Source records:
==============================
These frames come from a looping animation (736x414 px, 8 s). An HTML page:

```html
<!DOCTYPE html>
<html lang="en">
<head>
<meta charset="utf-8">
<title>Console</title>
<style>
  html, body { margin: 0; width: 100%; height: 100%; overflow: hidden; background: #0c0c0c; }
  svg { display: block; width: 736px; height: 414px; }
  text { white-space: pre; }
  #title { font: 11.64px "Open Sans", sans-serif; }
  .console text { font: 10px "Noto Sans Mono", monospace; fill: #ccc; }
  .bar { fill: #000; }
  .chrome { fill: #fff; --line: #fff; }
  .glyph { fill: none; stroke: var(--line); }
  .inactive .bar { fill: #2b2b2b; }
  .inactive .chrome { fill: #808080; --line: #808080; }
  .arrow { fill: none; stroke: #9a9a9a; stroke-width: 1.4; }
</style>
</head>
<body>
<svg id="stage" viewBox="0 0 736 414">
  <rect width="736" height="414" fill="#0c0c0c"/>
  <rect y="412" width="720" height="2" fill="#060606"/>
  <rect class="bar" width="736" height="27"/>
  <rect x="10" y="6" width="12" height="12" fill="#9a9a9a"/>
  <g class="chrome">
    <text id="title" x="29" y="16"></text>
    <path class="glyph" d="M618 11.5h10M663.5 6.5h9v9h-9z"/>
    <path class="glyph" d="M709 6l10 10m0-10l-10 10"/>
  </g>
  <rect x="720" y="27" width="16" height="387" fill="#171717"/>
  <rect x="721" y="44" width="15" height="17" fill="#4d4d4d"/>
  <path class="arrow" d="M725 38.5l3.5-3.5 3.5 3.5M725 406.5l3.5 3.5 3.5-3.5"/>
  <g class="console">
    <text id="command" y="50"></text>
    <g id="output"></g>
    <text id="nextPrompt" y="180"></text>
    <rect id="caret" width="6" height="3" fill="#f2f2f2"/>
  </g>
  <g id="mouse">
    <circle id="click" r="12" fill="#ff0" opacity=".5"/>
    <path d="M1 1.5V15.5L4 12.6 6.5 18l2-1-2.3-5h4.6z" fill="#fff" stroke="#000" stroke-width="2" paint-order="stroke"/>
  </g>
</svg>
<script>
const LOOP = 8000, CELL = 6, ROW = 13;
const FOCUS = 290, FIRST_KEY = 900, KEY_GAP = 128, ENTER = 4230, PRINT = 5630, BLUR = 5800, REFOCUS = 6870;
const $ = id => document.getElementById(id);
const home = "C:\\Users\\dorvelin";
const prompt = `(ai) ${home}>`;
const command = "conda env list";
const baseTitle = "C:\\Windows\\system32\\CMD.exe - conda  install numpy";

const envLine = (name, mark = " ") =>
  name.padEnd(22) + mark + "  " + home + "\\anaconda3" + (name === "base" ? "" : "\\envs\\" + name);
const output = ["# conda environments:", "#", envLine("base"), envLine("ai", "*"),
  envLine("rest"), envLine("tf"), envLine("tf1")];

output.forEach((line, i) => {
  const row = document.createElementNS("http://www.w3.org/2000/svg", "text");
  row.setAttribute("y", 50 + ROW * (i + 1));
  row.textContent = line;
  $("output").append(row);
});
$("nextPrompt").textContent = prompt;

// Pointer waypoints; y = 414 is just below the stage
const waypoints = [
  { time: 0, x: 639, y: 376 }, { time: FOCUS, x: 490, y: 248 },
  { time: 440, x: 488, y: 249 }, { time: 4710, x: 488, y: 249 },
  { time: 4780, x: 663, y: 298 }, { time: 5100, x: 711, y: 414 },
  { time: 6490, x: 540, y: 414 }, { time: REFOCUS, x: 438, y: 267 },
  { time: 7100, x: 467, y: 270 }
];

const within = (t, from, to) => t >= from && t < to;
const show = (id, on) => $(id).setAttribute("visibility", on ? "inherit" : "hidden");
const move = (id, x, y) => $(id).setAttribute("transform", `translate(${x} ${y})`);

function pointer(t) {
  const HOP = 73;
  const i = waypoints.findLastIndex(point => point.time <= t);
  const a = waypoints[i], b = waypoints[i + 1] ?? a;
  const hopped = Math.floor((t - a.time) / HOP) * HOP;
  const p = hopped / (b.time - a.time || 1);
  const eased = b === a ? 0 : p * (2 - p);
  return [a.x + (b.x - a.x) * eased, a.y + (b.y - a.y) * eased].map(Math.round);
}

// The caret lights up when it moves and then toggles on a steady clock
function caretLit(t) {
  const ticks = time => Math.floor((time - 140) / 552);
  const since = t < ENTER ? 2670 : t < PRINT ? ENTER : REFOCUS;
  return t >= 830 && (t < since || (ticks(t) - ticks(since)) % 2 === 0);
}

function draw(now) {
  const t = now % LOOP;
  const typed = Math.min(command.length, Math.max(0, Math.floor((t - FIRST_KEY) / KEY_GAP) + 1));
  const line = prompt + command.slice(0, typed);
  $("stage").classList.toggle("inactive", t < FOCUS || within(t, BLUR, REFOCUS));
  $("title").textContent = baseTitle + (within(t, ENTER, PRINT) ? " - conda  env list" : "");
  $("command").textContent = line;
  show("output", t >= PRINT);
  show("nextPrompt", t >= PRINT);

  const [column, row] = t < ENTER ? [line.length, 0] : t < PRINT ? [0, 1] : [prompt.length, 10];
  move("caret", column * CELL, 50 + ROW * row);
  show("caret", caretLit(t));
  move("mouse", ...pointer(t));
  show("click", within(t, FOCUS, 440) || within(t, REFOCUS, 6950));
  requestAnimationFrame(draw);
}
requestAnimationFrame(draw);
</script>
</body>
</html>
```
==============================
◆ Assignment
The response must contain every entry, each one identical to the original.

◆ Answer section
These frames come from a looping animation (736x414 px, 8 s). An HTML page:

```html
<!DOCTYPE html>
<html lang="en">
<head>
<meta charset="utf-8">
<title>Console</title>
<style>
  html, body { margin: 0; width: 100%; height: 100%; overflow: hidden; background: #0c0c0c; }
  svg { display: block; width: 736px; height: 414px; }
  text { white-space: pre; }
  #title { font: 11.64px "Open Sans", sans-serif; }
  .console text { font: 10px "Noto Sans Mono", monospace; fill: #ccc; }
  .bar { fill: #000; }
  .chrome { fill: #fff; --line: #fff; }
  .glyph { fill: none; stroke: var(--line); }
  .inactive .bar { fill: #2b2b2b; }
  .inactive .chrome { fill: #808080; --line: #808080; }
  .arrow { fill: none; stroke: #9a9a9a; stroke-width: 1.4; }
</style>
</head>
<body>
<svg id="stage" viewBox="0 0 736 414">
  <rect width="736" height="414" fill="#0c0c0c"/>
  <rect y="412" width="720" height="2" fill="#060606"/>
  <rect class="bar" width="736" height="27"/>
  <rect x="10" y="6" width="12" height="12" fill="#9a9a9a"/>
  <g class="chrome">
    <text id="title" x="29" y="16"></text>
    <path class="glyph" d="M618 11.5h10M663.5 6.5h9v9h-9z"/>
    <path class="glyph" d="M709 6l10 10m0-10l-10 10"/>
  </g>
  <rect x="720" y="27" width="16" height="387" fill="#171717"/>
  <rect x="721" y="44" width="15" height="17" fill="#4d4d4d"/>
  <path class="arrow" d="M725 38.5l3.5-3.5 3.5 3.5M725 406.5l3.5 3.5 3.5-3.5"/>
  <g class="console">
    <text id="command" y="50"></text>
    <g id="output"></g>
    <text id="nextPrompt" y="180"></text>
    <rect id="caret" width="6" height="3" fill="#f2f2f2"/>
  </g>
  <g id="mouse">
    <circle id="click" r="12" fill="#ff0" opacity=".5"/>
    <path d="M1 1.5V15.5L4 12.6 6.5 18l2-1-2.3-5h4.6z" fill="#fff" stroke="#000" stroke-width="2" paint-order="stroke"/>
  </g>
</svg>
<script>
const LOOP = 8000, CELL = 6, ROW = 13;
const FOCUS = 290, FIRST_KEY = 900, KEY_GAP = 128, ENTER = 4230, PRINT = 5630, BLUR = 5800, REFOCUS = 6870;
const $ = id => document.getElementById(id);
const home = "C:\\Users\\dorvelin";
const prompt = `(ai) ${home}>`;
const command = "conda env list";
const baseTitle = "C:\\Windows\\system32\\CMD.exe - conda  install numpy";

const envLine = (name, mark = " ") =>
  name.padEnd(22) + mark + "  " + home + "\\anaconda3" + (name === "base" ? "" : "\\envs\\" + name);
const output = ["# conda environments:", "#", envLine("base"), envLine("ai", "*"),
  envLine("rest"), envLine("tf"), envLine("tf1")];

output.forEach((line, i) => {
  const row = document.createElementNS("http://www.w3.org/2000/svg", "text");
  row.setAttribute("y", 50 + ROW * (i + 1));
  row.textContent = line;
  $("output").append(row);
});
$("nextPrompt").textContent = prompt;

// Pointer waypoints; y = 414 is just below the stage
const waypoints = [
  { time: 0, x: 639, y: 376 }, { time: FOCUS, x: 490, y: 248 },
  { time: 440, x: 488, y: 249 }, { time: 4710, x: 488, y: 249 },
  { time: 4780, x: 663, y: 298 }, { time: 5100, x: 711, y: 414 },
  { time: 6490, x: 540, y: 414 }, { time: REFOCUS, x: 438, y: 267 },
  { time: 7100, x: 467, y: 270 }
];

const within = (t, from, to) => t >= from && t < to;
const show = (id, on) => $(id).setAttribute("visibility", on ? "inherit" : "hidden");
const move = (id, x, y) => $(id).setAttribute("transform", `translate(${x} ${y})`);

function pointer(t) {
  const HOP = 73;
  const i = waypoints.findLastIndex(point => point.time <= t);
  const a = waypoints[i], b = waypoints[i + 1] ?? a;
  const hopped = Math.floor((t - a.time) / HOP) * HOP;
  const p = hopped / (b.time - a.time || 1);
  const eased = b === a ? 0 : p * (2 - p);
  return [a.x + (b.x - a.x) * eased, a.y + (b.y - a.y) * eased].map(Math.round);
}

// The caret lights up when it moves and then toggles on a steady clock
function caretLit(t) {
  const ticks = time => Math.floor((time - 140) / 552);
  const since = t < ENTER ? 2670 : t < PRINT ? ENTER : REFOCUS;
  return t >= 830 && (t < since || (ticks(t) - ticks(since)) % 2 === 0);
}

function draw(now) {
  const t = now % LOOP;
  const typed = Math.min(command.length, Math.max(0, Math.floor((t - FIRST_KEY) / KEY_GAP) + 1));
  const line = prompt + command.slice(0, typed);
  $("stage").classList.toggle("inactive", t < FOCUS || within(t, BLUR, REFOCUS));
  $("title").textContent = baseTitle + (within(t, ENTER, PRINT) ? " - conda  env list" : "");
  $("command").textContent = line;
  show("output", t >= PRINT);
  show("nextPrompt", t >= PRINT);

  const [column, row] = t < ENTER ? [line.length, 0] : t < PRINT ? [0, 1] : [prompt.length, 10];
  move("caret", column * CELL, 50 + ROW * row);
  show("caret", caretLit(t));
  move("mouse", ...pointer(t));
  show("click", within(t, FOCUS, 440) || within(t, REFOCUS, 6950));
  requestAnimationFrame(draw);
}
requestAnimationFrame(draw);
</script>
</body>
</html>
```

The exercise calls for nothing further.